Phase shifters are at the heart of phased array antennas . In simple terms, a phased array antenna consists of a set of phase shifters that control the amplitude and phase of the excitation to an array of antenna elements in order to set the beam phase front in a desired direction. While phase shifters that provide a lumped-element circuit phase shift as well as those providing a physical time delay phase shift may be employed in the implementation of a phased array, the true time delay approach enables frequency-independent beam steering, which permits the realization of phased arrays with wide instantaneous bandwidth ?
a highly desirable feature. Consider, for example, the conventional and true time delay phased array antenna schemes depicted . In both schemes, we find two antenna elements separated by a distance d, and driven through phase shifters in such a way that beams are set up in the direction q1 when the input frequency is w1, and q2 when the input frequency is w2. We notice, however, that whereas in Figure 4.19(a) the beam direction when the input frequency is w2 differs markedly from that when the frequency is q1, in Figure 4.19(b) the beam direction for the two frequencies is virtually identical. Let us examine this situation. To maximize radiation in the direction q1, the waves emitted from the adjacent antenna elements must interfere constructively in that direction, which requires that the path length difference between these waves (namely, k1, d sin q1) be equal to the phase difference with which the two elements are excited (namely, Df). Thus, we obtain the relation q1 = sin-1(Df ┬┤ c/w1d), which gives the beam direction in terms of the difference in phase of the excitation between the two elements, the frequency, and the separation.

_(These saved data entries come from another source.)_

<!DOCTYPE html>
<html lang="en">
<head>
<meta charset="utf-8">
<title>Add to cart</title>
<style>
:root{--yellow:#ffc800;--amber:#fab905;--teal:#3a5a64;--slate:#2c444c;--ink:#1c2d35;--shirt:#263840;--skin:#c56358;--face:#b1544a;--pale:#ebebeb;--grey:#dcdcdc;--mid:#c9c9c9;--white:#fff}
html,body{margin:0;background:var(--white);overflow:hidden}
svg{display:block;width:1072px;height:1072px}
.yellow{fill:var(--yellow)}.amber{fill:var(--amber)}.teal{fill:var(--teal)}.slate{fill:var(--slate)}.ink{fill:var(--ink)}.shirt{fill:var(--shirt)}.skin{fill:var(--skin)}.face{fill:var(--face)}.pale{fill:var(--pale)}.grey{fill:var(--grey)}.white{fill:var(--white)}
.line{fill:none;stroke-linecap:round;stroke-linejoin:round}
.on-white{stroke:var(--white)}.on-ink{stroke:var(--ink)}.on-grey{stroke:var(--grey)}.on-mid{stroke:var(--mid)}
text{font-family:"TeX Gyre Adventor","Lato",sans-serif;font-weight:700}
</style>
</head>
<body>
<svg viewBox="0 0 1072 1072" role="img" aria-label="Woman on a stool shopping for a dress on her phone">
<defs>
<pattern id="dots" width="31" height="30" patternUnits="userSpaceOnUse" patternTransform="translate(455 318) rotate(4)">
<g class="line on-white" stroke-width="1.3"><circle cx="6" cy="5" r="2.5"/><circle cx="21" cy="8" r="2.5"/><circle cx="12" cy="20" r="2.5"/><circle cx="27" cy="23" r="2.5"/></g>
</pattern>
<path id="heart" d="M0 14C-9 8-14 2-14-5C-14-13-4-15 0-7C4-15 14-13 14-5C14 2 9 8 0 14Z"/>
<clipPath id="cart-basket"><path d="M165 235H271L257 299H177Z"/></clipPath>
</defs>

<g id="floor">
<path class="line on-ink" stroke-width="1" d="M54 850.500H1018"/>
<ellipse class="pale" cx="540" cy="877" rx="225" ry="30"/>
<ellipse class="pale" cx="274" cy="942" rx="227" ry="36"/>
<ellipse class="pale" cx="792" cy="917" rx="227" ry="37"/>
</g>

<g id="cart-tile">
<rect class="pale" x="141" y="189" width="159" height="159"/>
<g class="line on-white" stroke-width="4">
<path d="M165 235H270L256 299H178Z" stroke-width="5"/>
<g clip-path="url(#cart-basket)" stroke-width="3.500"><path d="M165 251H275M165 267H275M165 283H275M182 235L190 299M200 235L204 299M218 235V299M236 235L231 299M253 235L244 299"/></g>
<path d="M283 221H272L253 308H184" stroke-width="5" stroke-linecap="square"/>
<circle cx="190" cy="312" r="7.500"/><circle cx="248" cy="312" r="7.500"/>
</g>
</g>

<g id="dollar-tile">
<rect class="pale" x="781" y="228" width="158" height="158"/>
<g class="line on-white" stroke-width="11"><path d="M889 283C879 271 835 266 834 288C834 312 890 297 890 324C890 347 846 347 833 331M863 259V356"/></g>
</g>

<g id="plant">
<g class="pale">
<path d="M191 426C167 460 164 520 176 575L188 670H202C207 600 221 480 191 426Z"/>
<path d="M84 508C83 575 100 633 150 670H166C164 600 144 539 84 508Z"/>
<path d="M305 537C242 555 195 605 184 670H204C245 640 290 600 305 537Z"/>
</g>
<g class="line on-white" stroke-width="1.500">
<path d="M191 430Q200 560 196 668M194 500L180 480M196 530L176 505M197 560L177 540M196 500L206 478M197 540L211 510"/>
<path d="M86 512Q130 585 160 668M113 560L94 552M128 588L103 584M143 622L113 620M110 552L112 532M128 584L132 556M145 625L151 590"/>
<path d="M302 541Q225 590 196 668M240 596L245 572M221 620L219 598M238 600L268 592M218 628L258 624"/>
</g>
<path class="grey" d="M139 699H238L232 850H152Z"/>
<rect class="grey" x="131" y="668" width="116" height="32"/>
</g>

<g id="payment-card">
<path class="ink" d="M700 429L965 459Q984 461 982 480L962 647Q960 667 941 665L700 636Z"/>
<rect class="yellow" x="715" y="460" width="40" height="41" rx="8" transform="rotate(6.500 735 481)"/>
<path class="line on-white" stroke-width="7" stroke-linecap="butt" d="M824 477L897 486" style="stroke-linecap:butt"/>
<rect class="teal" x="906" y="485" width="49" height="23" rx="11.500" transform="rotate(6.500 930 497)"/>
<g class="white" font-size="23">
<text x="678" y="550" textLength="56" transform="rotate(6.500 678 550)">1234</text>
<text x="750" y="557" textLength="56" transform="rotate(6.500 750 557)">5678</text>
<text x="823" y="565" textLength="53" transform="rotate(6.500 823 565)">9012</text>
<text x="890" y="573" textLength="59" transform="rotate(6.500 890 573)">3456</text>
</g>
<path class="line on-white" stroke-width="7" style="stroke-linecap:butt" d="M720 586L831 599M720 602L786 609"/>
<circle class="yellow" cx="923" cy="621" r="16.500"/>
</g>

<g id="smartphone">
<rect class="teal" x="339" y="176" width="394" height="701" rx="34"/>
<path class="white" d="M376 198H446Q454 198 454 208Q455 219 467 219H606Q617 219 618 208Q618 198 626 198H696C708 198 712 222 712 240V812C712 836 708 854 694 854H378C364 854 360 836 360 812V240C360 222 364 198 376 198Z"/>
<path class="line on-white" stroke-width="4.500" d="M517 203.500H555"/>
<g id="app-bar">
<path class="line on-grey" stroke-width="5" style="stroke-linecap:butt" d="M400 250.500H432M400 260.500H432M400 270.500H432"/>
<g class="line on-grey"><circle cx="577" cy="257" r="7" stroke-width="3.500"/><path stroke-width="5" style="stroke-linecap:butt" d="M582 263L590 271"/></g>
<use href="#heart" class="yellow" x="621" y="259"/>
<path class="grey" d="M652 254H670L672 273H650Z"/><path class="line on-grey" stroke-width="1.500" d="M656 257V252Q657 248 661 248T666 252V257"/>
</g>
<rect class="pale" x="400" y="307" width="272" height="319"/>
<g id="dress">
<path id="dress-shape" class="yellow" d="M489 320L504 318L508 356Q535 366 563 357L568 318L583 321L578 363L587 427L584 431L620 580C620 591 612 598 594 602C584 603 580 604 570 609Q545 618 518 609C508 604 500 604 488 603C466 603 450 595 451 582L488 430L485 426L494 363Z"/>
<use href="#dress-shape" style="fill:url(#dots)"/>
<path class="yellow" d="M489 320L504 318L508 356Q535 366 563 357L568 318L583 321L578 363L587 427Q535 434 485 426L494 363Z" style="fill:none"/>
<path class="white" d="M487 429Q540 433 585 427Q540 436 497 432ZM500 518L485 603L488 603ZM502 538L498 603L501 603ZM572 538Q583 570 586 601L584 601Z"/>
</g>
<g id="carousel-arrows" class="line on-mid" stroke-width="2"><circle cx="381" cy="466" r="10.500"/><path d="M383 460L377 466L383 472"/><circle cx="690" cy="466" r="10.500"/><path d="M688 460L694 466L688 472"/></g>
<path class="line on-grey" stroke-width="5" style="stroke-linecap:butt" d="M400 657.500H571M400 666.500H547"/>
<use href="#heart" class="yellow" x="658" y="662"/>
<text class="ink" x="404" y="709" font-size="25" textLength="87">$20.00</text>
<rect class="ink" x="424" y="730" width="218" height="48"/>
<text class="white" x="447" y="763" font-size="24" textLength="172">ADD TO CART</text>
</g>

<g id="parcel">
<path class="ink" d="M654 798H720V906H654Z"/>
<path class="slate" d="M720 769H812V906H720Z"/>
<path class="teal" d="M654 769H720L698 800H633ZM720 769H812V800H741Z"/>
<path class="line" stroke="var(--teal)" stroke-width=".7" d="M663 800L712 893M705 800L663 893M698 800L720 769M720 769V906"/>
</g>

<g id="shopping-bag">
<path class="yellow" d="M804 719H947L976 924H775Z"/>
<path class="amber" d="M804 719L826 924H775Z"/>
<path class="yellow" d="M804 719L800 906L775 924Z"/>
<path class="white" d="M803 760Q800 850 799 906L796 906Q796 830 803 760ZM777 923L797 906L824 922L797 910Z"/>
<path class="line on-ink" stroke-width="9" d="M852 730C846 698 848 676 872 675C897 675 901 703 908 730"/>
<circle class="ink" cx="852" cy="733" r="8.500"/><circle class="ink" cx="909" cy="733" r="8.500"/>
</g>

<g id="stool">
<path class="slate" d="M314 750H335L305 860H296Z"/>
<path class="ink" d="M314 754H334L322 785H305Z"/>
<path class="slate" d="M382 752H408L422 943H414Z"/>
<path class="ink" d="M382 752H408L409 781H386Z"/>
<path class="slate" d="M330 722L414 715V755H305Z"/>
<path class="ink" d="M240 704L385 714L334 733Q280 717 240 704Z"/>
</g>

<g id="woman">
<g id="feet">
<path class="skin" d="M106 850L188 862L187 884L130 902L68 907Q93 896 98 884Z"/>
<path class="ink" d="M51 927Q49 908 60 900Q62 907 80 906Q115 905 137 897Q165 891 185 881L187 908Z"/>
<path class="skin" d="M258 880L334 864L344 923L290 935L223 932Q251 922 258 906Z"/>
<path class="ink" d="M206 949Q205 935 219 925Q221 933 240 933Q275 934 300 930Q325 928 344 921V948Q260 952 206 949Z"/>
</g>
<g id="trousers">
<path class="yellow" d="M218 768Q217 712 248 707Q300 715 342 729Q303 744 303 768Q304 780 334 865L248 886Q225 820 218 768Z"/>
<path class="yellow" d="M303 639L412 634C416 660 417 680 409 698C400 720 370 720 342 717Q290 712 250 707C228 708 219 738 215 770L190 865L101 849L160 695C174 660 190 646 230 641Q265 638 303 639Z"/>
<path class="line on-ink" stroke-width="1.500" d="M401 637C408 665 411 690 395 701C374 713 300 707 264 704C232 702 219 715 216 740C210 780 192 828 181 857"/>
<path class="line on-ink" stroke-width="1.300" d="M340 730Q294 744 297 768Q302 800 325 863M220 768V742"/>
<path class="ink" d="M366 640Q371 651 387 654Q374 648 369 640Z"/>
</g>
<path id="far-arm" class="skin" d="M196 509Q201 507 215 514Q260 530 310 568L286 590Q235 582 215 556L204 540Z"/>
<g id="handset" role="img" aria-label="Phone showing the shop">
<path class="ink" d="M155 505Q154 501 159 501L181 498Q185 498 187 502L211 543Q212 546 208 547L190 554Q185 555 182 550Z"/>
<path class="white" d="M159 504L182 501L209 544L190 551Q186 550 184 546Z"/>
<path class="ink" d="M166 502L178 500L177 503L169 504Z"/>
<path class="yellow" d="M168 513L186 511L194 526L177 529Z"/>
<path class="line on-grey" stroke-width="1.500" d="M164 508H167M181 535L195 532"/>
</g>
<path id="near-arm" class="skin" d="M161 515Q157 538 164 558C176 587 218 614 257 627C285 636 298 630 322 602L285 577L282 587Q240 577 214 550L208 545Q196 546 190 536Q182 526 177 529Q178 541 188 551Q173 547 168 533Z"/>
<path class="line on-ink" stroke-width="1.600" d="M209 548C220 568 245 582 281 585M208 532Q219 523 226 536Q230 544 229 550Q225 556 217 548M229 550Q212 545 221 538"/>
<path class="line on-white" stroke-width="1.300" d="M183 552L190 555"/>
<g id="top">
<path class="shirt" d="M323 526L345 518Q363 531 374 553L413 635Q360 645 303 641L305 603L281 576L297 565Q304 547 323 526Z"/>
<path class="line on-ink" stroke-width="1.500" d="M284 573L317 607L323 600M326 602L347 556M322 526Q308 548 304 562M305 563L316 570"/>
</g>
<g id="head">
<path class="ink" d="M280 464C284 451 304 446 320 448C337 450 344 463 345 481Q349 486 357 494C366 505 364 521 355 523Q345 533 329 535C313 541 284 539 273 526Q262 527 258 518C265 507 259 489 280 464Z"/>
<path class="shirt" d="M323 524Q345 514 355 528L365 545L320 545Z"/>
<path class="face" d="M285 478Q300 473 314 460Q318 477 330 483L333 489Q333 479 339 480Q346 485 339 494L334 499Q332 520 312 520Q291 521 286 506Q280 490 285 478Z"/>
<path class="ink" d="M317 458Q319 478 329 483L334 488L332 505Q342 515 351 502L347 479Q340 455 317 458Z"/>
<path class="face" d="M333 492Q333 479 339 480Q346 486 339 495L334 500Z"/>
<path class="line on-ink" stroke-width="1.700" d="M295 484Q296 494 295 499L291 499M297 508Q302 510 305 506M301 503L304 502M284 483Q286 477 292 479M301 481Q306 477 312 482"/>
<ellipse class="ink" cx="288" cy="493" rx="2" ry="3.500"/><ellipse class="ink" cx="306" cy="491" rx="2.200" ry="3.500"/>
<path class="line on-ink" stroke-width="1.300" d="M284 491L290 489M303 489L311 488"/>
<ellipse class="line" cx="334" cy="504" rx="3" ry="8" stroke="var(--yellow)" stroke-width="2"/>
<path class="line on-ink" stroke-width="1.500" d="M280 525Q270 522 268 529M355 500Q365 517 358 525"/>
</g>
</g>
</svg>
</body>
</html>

If the phase shift between elements Df varied linearly with frequency, then the ratio Df/w would be frequency-independent, and therefore, the beam direction would be independent from input signal bandwidth. This frequency-independence of the phase shift is difficult to achieve in lumped-element LC circuits; however, it is easy to obtain with the true time delay phase shifter approach, where Df = k(L2 – L1) = w(L2 – L1)/n and L and v are the physical length and the velocity of propagation in the delay lines, respectively. Inserting this value into the direction angle gives q = sin-1(c(L2 – L1)/nd ), which is frequency-independent. Clearly, since with a phased array antenna one is interested in directing the beam, possibly containing broadband signals, into a multitude of directions, it is necessary to employ true time delay phase shifters with not just two, but as many as practical phase shift states.
One phase shift topology, which is enabled by MEM switches, is shown. In this digital phase shifter, the overall phase shift is set by properly configuring the switches so that the RF signal is directed through one of 2N input-to-output path lengths and binary loop combinations. Clearly, the performance of the switches, particularly their insertion loss and isolation, is critical for the successful implementation of the scheme?and what better candidate than RF MEMS switches!